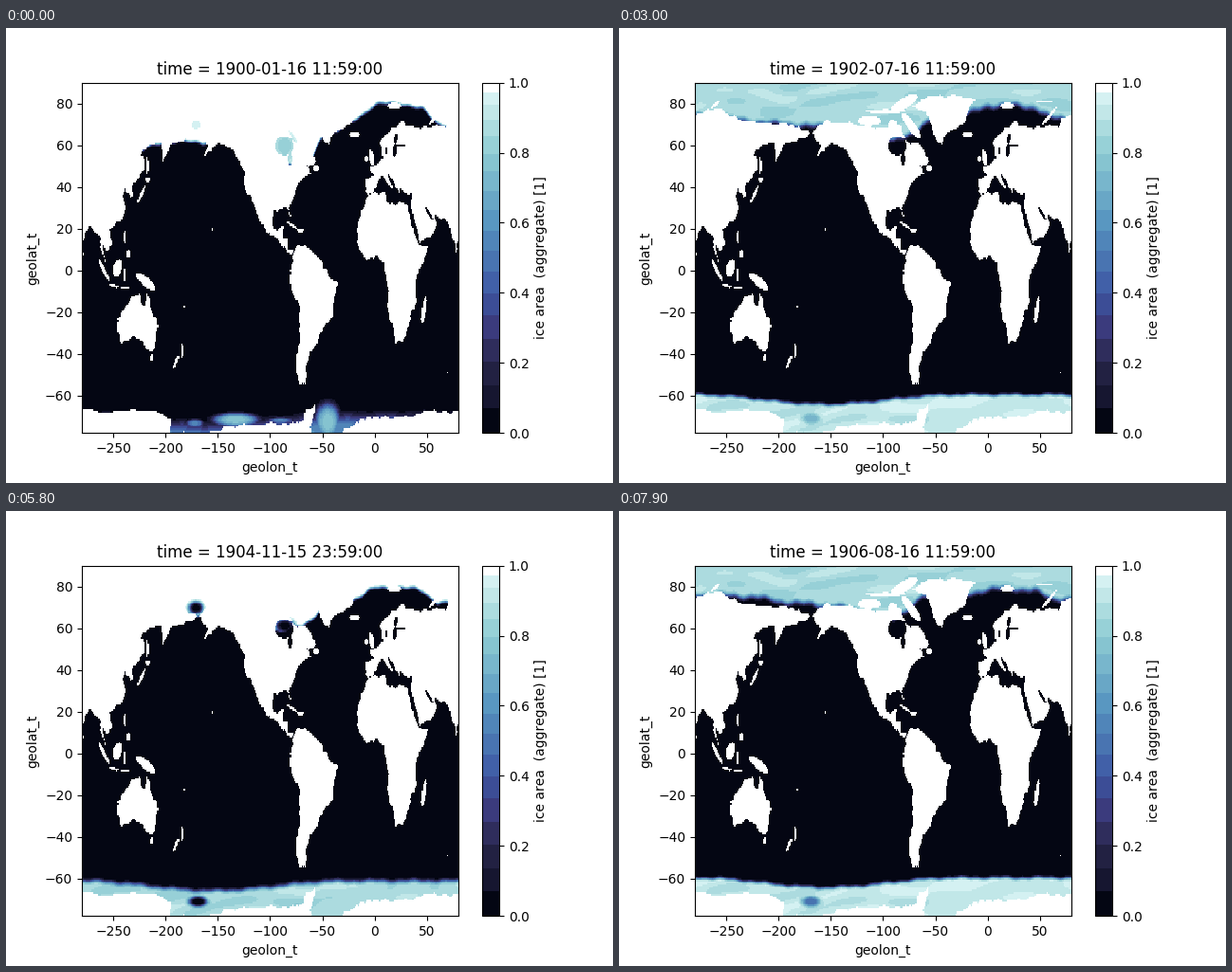
Animation, 640 px wide and 480 px high, one loop 8000 ms. Source, as a matplotlib script:

```python
import numpy as np
import matplotlib.pyplot as plt
from matplotlib.animation import FuncAnimation
from matplotlib.colors import LinearSegmentedColormap, ListedColormap
from matplotlib.path import Path

FRAMES, STEP = 80, 100
WEST, EAST, SOUTH, NORTH = -280, 80, -77.8, 90
COLS, ROWS = 360, 224

lon = WEST + (np.arange(COLS) + 0.5) * (EAST - WEST) / COLS
lat = SOUTH + (np.arange(ROWS) + 0.5) * (NORTH - SOUTH) / ROWS
LON, LAT = np.meshgrid(lon, lat)
rng = np.random.default_rng(4)

# ---- land: a few corners per continent, (longitude, latitude) ----
EURASIA = [
    (-9, 43.5), (-9, 37), (-5, 36.2), (0, 39), (4, 43.4), (9, 44.2), (16, 38),
    (18, 40.3), (20, 40), (23, 36.6), (25, 40), (28, 36.7), (36, 36.5), (35, 30),
    (43, 12.8), (52, 16), (59.5, 22.5), (57, 26), (67, 25), (72.5, 20), (77.5, 8),
    (80, 14), (88, 21.7), (94, 18), (98, 15.5), (99, 8), (103.7, 1.4), (102, 6),
    (100, 13), (105, 9), (109, 12), (106, 19), (110, 21), (117, 23.5), (122, 30),
    (119, 36), (122, 40), (126.5, 34.5), (129.5, 36), (128, 40), (140, 48),
    (140, 53), (136, 55), (143, 59.3), (156, 60.5), (157, 51), (162, 56), (165, 60),
    (179, 62.5), (190, 66), (180, 69), (160, 69.7), (130, 71.5), (113, 74),
    (104, 77.5), (87, 75), (70, 73), (68, 68.5), (44, 67.5), (28, 71), (13, 66),
    (5, 61.5), (7, 58), (8, 54), (2, 51), (-4.5, 48.4), (-1.2, 45.5)]
AFRICA = [
    (-6, 35.8), (10, 37.3), (11, 33.5), (20, 31), (23, 32.8), (32.5, 31.2), (37, 20),
    (43, 11.8), (51, 12), (47, 4.5), (39, -5), (40.5, -15), (35, -20), (32.8, -26),
    (27, -34), (19.5, -34.8), (11.8, -17), (13.7, -10), (9, 0), (9, 4.3), (3, 6.4),
    (-8, 4.4), (-16.5, 13), (-16.5, 22), (-10, 30)]
NORTH_AMERICA = [
    (-168, 65.7), (-157, 71.2), (-128, 70), (-95, 68), (-93, 72), (-82, 69.5),
    (-82, 66), (-78, 62.3), (-65, 60), (-56, 52), (-66, 50), (-61, 46), (-70, 43),
    (-76, 36), (-81, 31), (-80.4, 25.3), (-84, 30), (-97, 28.5), (-97, 20),
    (-92, 18.5), (-90, 21.2), (-87, 21.3), (-88.5, 16), (-83.5, 15), (-83, 10),
    (-78, 9), (-80, 7.3), (-86, 11), (-95, 16), (-105.5, 20), (-110, 24),
    (-117, 32.5), (-124, 40), (-124, 47), (-135, 58), (-150, 60.5), (-163, 55),
    (-159, 59), (-165, 62)]
SOUTH_AMERICA = [
    (-78, 8.5), (-72, 12), (-62, 10.5), (-51, 4), (-44, -2.7), (-35, -6), (-39, -14),
    (-41, -22.5), (-48.5, -27), (-54, -34.5), (-62, -39), (-66, -46), (-66, -55),
    (-72, -54), (-75, -47), (-71.5, -30), (-70.5, -18.5), (-76, -14), (-81, -5),
    (-80, 1)]
AUSTRALIA = [
    (114, -23), (115.5, -34.3), (124, -33.5), (131, -31.5), (138, -34), (144, -38.5),
    (150, -37.3), (153.3, -27), (146, -18.8), (142.5, -10.8), (140.5, -17.3),
    (136, -15), (136, -12), (131, -12), (126, -14.3), (122, -18)]
GREENLAND = [
    (-73, 78.3), (-60, 76), (-53, 68), (-47, 60.5), (-43, 60), (-40, 65),
    (-24, 69.5), (-19, 76), (-12, 81.5), (-30, 83.5), (-60, 82)]
ANTARCTICA = [
    (-281, -66.3), (-215, -67), (-195, -71), (-196, -79), (-160, -78.5), (-140, -75),
    (-85, -73.3), (-68, -72), (-68, -68), (-57, -63.5), (-62, -79), (-36, -78.5),
    (-18, -72.8), (0, -70), (40, -69), (57, -66.8), (73, -69), (81, -67), (81, -80),
    (-281, -80)]

# ellipses: centre, radii, tilt in degrees
EAST_ISLES = [
    (137, 36.5, 5.5, 1.2, 45), (143, 43.3, 2, 1.2, 0), (142.7, 50, 1, 4, 0),
    (175.8, -38.5, 1.3, 3.3, 0), (170, -44, 4, 1.2, 45), (146.7, -42, 1.8, 1.5, 0),
    (141, -5.5, 10, 2.4, -22), (114, 1, 4.8, 3.4, 40), (101, 0, 7.5, 1.3, -45),
    (110.5, -7.5, 4.8, .8, -8), (121, -2, 1.3, 3.3, 0), (121.3, 16, 1.1, 3, 0),
    (124.5, 7.8, 2, 1.7, 0), (121, -8.7, 4, .5, 0), (80.7, 7.6, 1, 1.7, 0),
    (178, -17.7, 1, .5, 0), (100, 79.4, 5, .9, 20)]
WEST_ISLES = [
    (-3, 54, 2, 4, 20), (-8, 53.3, 1.8, 1.6, 0), (-19, 65, 5, 1.4, 0),
    (-79, 21.6, 5.2, .7, -20), (-71, 19, 2.8, .9, 0), (-56, 48.7, 2.8, 1.6, 0),
    (47, -19, 1.8, 7, -15), (-73, 69, 11, 2.8, -32), (-113, 71.5, 11, 2.2, 0),
    (-80, 79.8, 13, 2.8, 15), (-98, 76, 19, .9, 0), (19, 78.6, 7, 1.4, 0),
    (59, 73.7, 8, 1, 30), (54, 80.7, 8, .5, 0), (69.5, -49.2, .9, .5, 0),
    (-155.6, 19.7, .9, .5, 0)]
INLAND_SEAS = [
    (-86.5, 59.5, 8.5, 4.5, 0), (-81, 53.5, 1.7, 3, 0), (-74, 62.5, 6, .8, 0),
    (19, 57.5, 2.2, 3.2, -20), (20, 63, 1.8, 2.8, -25), (25, 59.8, 4, .6, 0),
    (11, 57, 1.2, 2, 0), (16, 42.6, 4.2, 1, -45), (38, 20.7, 9, 1.5, -60),
    (52, 27, 4.5, 1.1, -40)]


def rough(shape, depth=3, size=.14):
    """Split each side at a randomly shifted midpoint, again and again."""
    pts = np.array(shape, float)
    for _ in range(depth):
        side = np.roll(pts, -1, 0) - pts
        across = side[:, ::-1] * (1, -1)
        reach = np.clip(rng.normal(0, size, (len(pts), 1)), -.2, .2)
        reach *= np.minimum(1, 5 / np.hypot(*side.T))[:, None]
        pts = np.stack([pts, pts + side / 2 + across * reach], 1).reshape(-1, 2)
    return pts


def oval(x, y, rx, ry, tilt):
    a, t = np.linspace(0, 2 * np.pi, 40), np.radians(tilt)
    u, v = rx * np.cos(a), ry * np.sin(a)
    return np.column_stack([x + u * np.cos(t) - v * np.sin(t),
                            y + u * np.sin(t) + v * np.cos(t)])


land = np.zeros(COLS * ROWS, bool)
cells = np.column_stack([LON.ravel(), LAT.ravel()])


def fill(shape, value=True):
    for shift in (0, -360):
        land[Path(shape + (shift, 0)).contains_points(cells)] = value


for shape in (EURASIA, AFRICA, NORTH_AMERICA, SOUTH_AMERICA, AUSTRALIA, ANTARCTICA):
    fill(rough(shape))
for sea in INLAND_SEAS:
    fill(oval(*sea), False)
fill(rough(GREENLAND))
for isle in EAST_ISLES + WEST_ISLES:
    fill(oval(*isle))
land = land.reshape(ROWS, COLS)

# ---- sea ice ----
# northern ice edge: longitude, latitude in late winter, latitude in late summer
KNOTS = np.array([
    (-280, 66, 76), (-222, 56, 75.5), (-200, 61, 73), (-165, 60, 71.5),
    (-145, 64, 70.5), (-90, 51, 65), (-70, 48, 72), (-62, 49, 76), (-50, 64, 75),
    (-35, 66, 72), (-18, 72, 76), (0, 79, 78.5), (25, 80, 78.5), (45, 77, 78),
    (60, 70, 74), (80, 68, 74)])
N_COLD, N_WARM = (np.interp(lon, KNOTS[:, 0], KNOTS[:, i]) for i in (1, 2))
S_COLD = -61.6 - 2.3 * np.cos((np.minimum(lon, -30) + 155) * np.pi / 125)


def blob(x, y, rx, ry):
    return np.exp(-(((LON - x) / rx) ** 2 + ((LAT - y) / ry) ** 2) ** 2)


def ramp(t):
    t = np.clip(t, 0, 1)
    return t * t * (3 - 2 * t)


def season(m, peak, power):
    """1 in the peak month, 0 half a year away."""
    return ((1 + np.cos((m - peak) * np.pi / 6)) / 2) ** power


texture = np.zeros_like(LON)
for _ in range(7):
    kx, ky, p = rng.uniform(-.07, .07), rng.uniform(.2, .7), rng.uniform(0, 6.3)
    texture += np.sin(kx * LON + ky * LAT + p + 1.5 * np.sin(LON / 21 + p)) / 7

summer_ice = .85 * np.maximum.reduce([
    blob(-133, -71.6, 22, 3.3), .7 * blob(-172, -73.3, 8, 2),
    .7 * blob(-90, -72, 12, 1.4), blob(-45, -72.5, 12, 9)])
late_freeze = np.maximum(blob(-171, 69.5, 7, 3), blob(-86, 61, 9, 3))
hudson = blob(-86, 58, 11, 8)
ross_gap = blob(-169, -71, 9, 2.6)
weddell_gap = blob(-28, -70.5, 5, 2.6)


def concentration(k):
    year, m = divmod(k, 12)
    wobble = .6 * np.sin(lon / 6 + 2 * year) + .4 * np.sin(lon / 2.3 + year)

    melt = max(0, np.cos((m - 6.5) * np.pi / 6))
    edge = N_COLD + season(m, 7.6, 1.5) * (N_WARM - N_COLD) + wobble
    north = (1 - melt * (.14 - .09 * texture)) * ramp((LAT - edge) / (2.5 + 2.5 * melt) + .5)
    north = north * (1 - season(m, 10, 12) * late_freeze)
    north = north * (1 - .18 * season(m, 1, 2) * hudson)

    warm = season(m, .6, 4)
    edge = S_COLD - 11 * warm + .5 * wobble
    south = (.93 - .4 * warm + .09 * texture) * ramp((edge - LAT) / (3 + 8 * warm) + .4)
    south = np.maximum(south, warm * summer_ice)
    south = south * (1 - ramp((m - 4) / 6) * ross_gap)
    south = south * (1 - (year == 1) * season(m, 7, 2) * weddell_gap)

    ice = np.where(LAT > 0, north, south)
    return np.ma.array(np.clip(ice, 0, 1), mask=land)


# ---- colours in bands that narrow towards 1 ----
smooth = LinearSegmentedColormap.from_list("ice", [
    (0, "#040613"), (.2, "#28264b"), (.3, "#3b3a7c"), (.4, "#3d58a4"),
    (.6, "#5795c0"), (.8, "#8dcbd3"), (.9, "#b9e3e4"), (1, "#eafcfd")])
bands = 1 - (1 - np.linspace(0, 1, 19)) ** 1.25
colours = smooth((bands[:-1] + bands[1:]) / 2)
colours[0], colours[-1] = smooth(0.), 1
cmap = ListedColormap(colours[np.searchsorted(bands, (np.arange(256) + .5) / 256) - 1])
cmap.set_bad("white")

# ---- figure ----
plt.rcParams["text.kerning_factor"] = 6
fig, ax = plt.subplots(figsize=(6.4, 4.8), dpi=100)
image = ax.imshow(concentration(0), cmap=cmap, vmin=0, vmax=1, origin="lower",
                  extent=(WEST, EAST, SOUTH, NORTH), aspect="auto",
                  interpolation="nearest")
ax.set_xlabel("geolon_t")
ax.set_ylabel("geolat_t")
fig.colorbar(image, ax=ax).set_label("ice area  (aggregate) [1]")
title = ax.set_title("")


def stamp(k):
    year, m = divmod(k, 12)
    days = 28 if m == 1 else 31 - m % 7 % 2
    day, odd = divmod(days, 2)
    clock = "11:59:00" if odd else "23:59:00"
    return f"time = {1900 + year}-{m + 1:02d}-{day + odd:02d} {clock}"


def update(k):
    image.set_data(concentration(k))
    title.set_text(stamp(k))
    return image, title


anim = FuncAnimation(fig, update, frames=FRAMES, interval=STEP, repeat=True,
                     repeat_delay=0, blit=False)
plt.show()
```
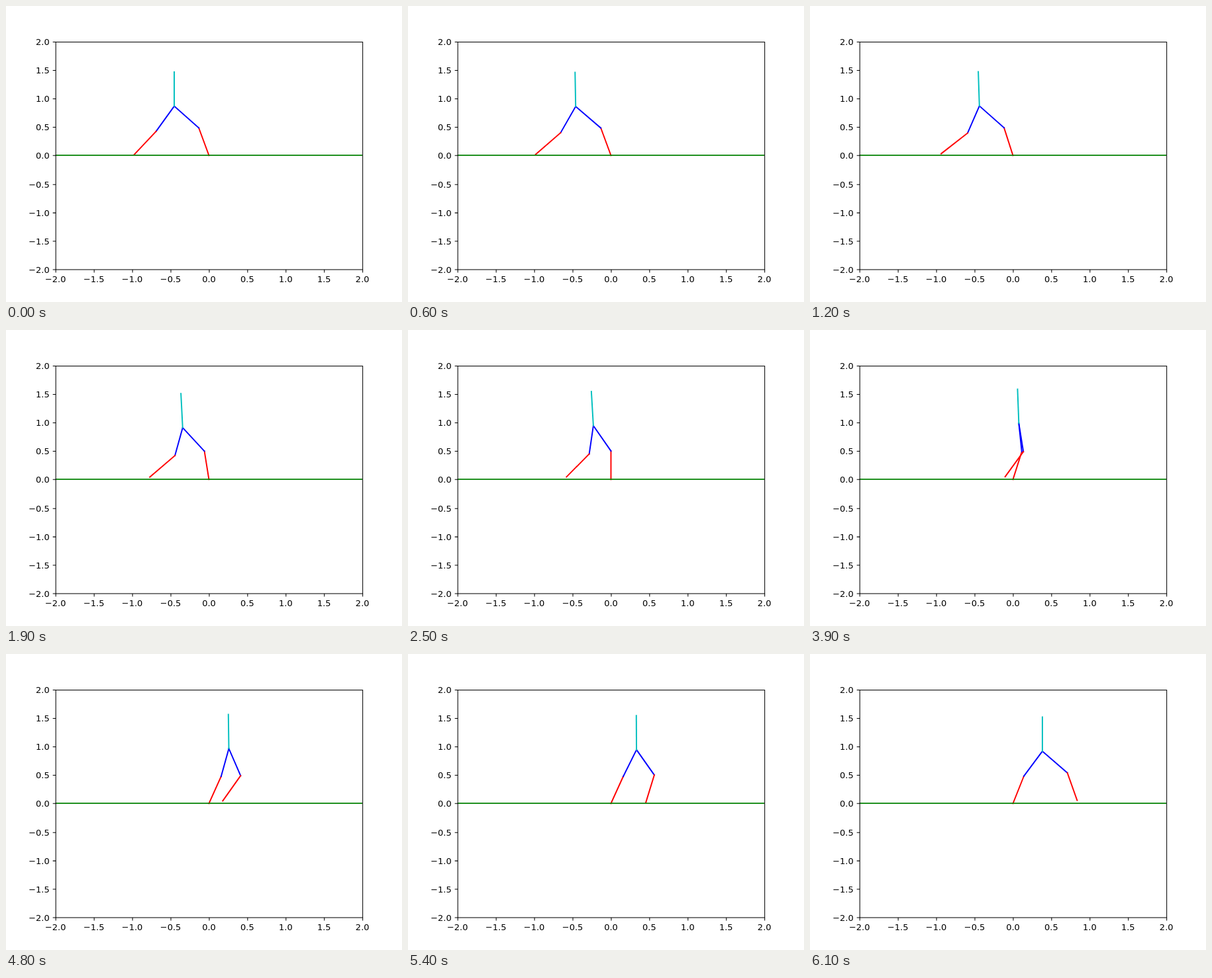
Recreate the animation shown at these times as an HTML page. Size 598 px wide and 448 px high, loop 6200 ms.

```html
<!DOCTYPE html>
<html lang="en">
<head>
<meta charset="utf-8">
<title>Walking step</title>
<style>
  html, body { margin: 0; width: 100%; height: 100%; overflow: hidden; background: #fff; }
  svg { display: block; width: 598px; height: 448px; }
  text { font: 13.89px "DejaVu Sans", sans-serif; fill: #000; }
  .axis { fill: none; stroke: #000; stroke-width: 1.11; }
  .limb { stroke-width: 2.08; stroke-linecap: square; }
</style>
</head>
<body>
<svg id="plot" viewBox="0 0 640 480" preserveAspectRatio="none"></svg>
<script>
const LOOP = 6200, STEP = 100;
const LEFT = 80, RIGHT = 576, TOP = 57.6, BOTTOM = 427.2;
const toX = x => LEFT + (x + 2) / 4 * (RIGHT - LEFT);
const toY = y => BOTTOM - (y + 2) / 4 * (BOTTOM - TOP);
const snap = v => Math.round(v) + 0.5;

const plot = document.getElementById('plot');

function add(tag, attrs, text = '') {
  const el = document.createElementNS('http://www.w3.org/2000/svg', tag);
  for (const key in attrs) el.setAttribute(key, attrs[key]);
  el.textContent = text;
  return plot.appendChild(el);
}

const limb = color => add('line', { class: 'limb', stroke: color });

function place(line, a, b) {
  line.setAttribute('x1', toX(a[0]));
  line.setAttribute('y1', toY(a[1]));
  line.setAttribute('x2', toX(b[0]));
  line.setAttribute('y2', toY(b[1]));
}

const parts = {
  stanceShank: limb('#f00'),
  stanceThigh: limb('#00f'),
  swingThigh: limb('#00f'),
  swingShank: limb('#f00'),
  torso: limb('#00bfbf')
};

// Ground, on whole pixel rows
const groundY = Math.round(toY(0));
add('path', { d: `M${LEFT} ${groundY}H${RIGHT}`, stroke: '#008000', 'stroke-width': 2.08 });

// Axes with ticks and labels
const left = snap(LEFT), right = snap(RIGHT), top_ = snap(TOP), bottom = snap(BOTTOM);
add('rect', { class: 'axis', x: left, y: top_, width: right - left, height: bottom - top_ });
for (let v = -2; v <= 2; v += 0.5) {
  const x = snap(toX(v)), y = snap(toY(v));
  const label = v.toFixed(1).replace('-', '\u2212');
  add('path', { class: 'axis', d: `M${x} ${bottom}v4.86M${left} ${y}h-4.86` });
  add('text', { x: toX(v), y: 447.8, 'text-anchor': 'middle' }, label);
  add('text', { x: 70.3, y: y + 5, 'text-anchor': 'end' }, label);
}

// Limb angles from the vertical, in degrees, at the key times
const times = [0, 1.2, 2.5, 3.3, 3.9, 4.8, 6.1];
const angles = {
  stanceShank: [-15.3, -13.4, 0, 7.9, 13.3, 18.5, 16.5],
  stanceThigh: [-39.9, -40, -27.3, -15, -4.4, 11.6, 28.9],
  torso: [0, -1.4, -2.5, -2.1, -1.6, -0.6, 0],
  swingThigh: [-28.1, -17.9, -6.2, 0.8, 6.8, 17.9, 40.6],
  swingShank: [-34.9, -43.6, -36.4, -30.4, -28.4, -27.8, 14.8]
};

// Smooth curve through the keys, with relaxed ends
function curve(values) {
  const last = times.length - 1;
  const span = i => times[i + 1] - times[i];
  const rate = i => (values[i + 1] - values[i]) / span(i);
  const slope = values.map((_, i) => i > 0 && i < last
    ? (rate(i - 1) * span(i) + rate(i) * span(i - 1)) / (span(i - 1) + span(i))
    : 0);
  slope[0] = 1.5 * rate(0) - 0.5 * slope[1];
  slope[last] = 1.5 * rate(last - 1) - 0.5 * slope[last - 1];
  return t => {
    let i = 0;
    while (i < last - 1 && t > times[i + 1]) i++;
    const h = span(i), u = (t - times[i]) / h, w = 1 - u;
    return w * w * ((1 + 2 * u) * values[i] + u * h * slope[i])
      + u * u * ((1 + 2 * w) * values[i + 1] - w * h * slope[i + 1]);
  };
}

const motion = {};
for (const name in angles) motion[name] = curve(angles[name]);

function pose(t) {
  const draw = (name, from, length) => {
    const a = motion[name](t) * Math.PI / 180;
    const to = [from[0] + Math.abs(length) * Math.sin(a), from[1] + length * Math.cos(a)];
    place(parts[name], from, to);
    return to;
  };
  const knee = draw('stanceShank', [0, 0], 0.5);
  const hip = draw('stanceThigh', knee, 0.5);
  draw('torso', hip, 0.6);
  const swingKnee = draw('swingThigh', hip, -0.5);
  draw('swingShank', swingKnee, -0.5);
}

const start = performance.now();
function tick() {
  const elapsed = (performance.now() - start) % LOOP;
  pose(Math.floor(elapsed / STEP) * STEP / 1000);
  requestAnimationFrame(tick);
}
tick();
</script>
</body>
</html>
```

→ **Exercise**
For each line above that includes "image", copy the line.

→ **Solved problem**
image = ax.imshow(concentration(0), cmap=cmap, vmin=0, vmax=1, origin="lower",
fig.colorbar(image, ax=ax).set_label("ice area  (aggregate) [1]")
    image.set_data(concentration(k))
    return image, title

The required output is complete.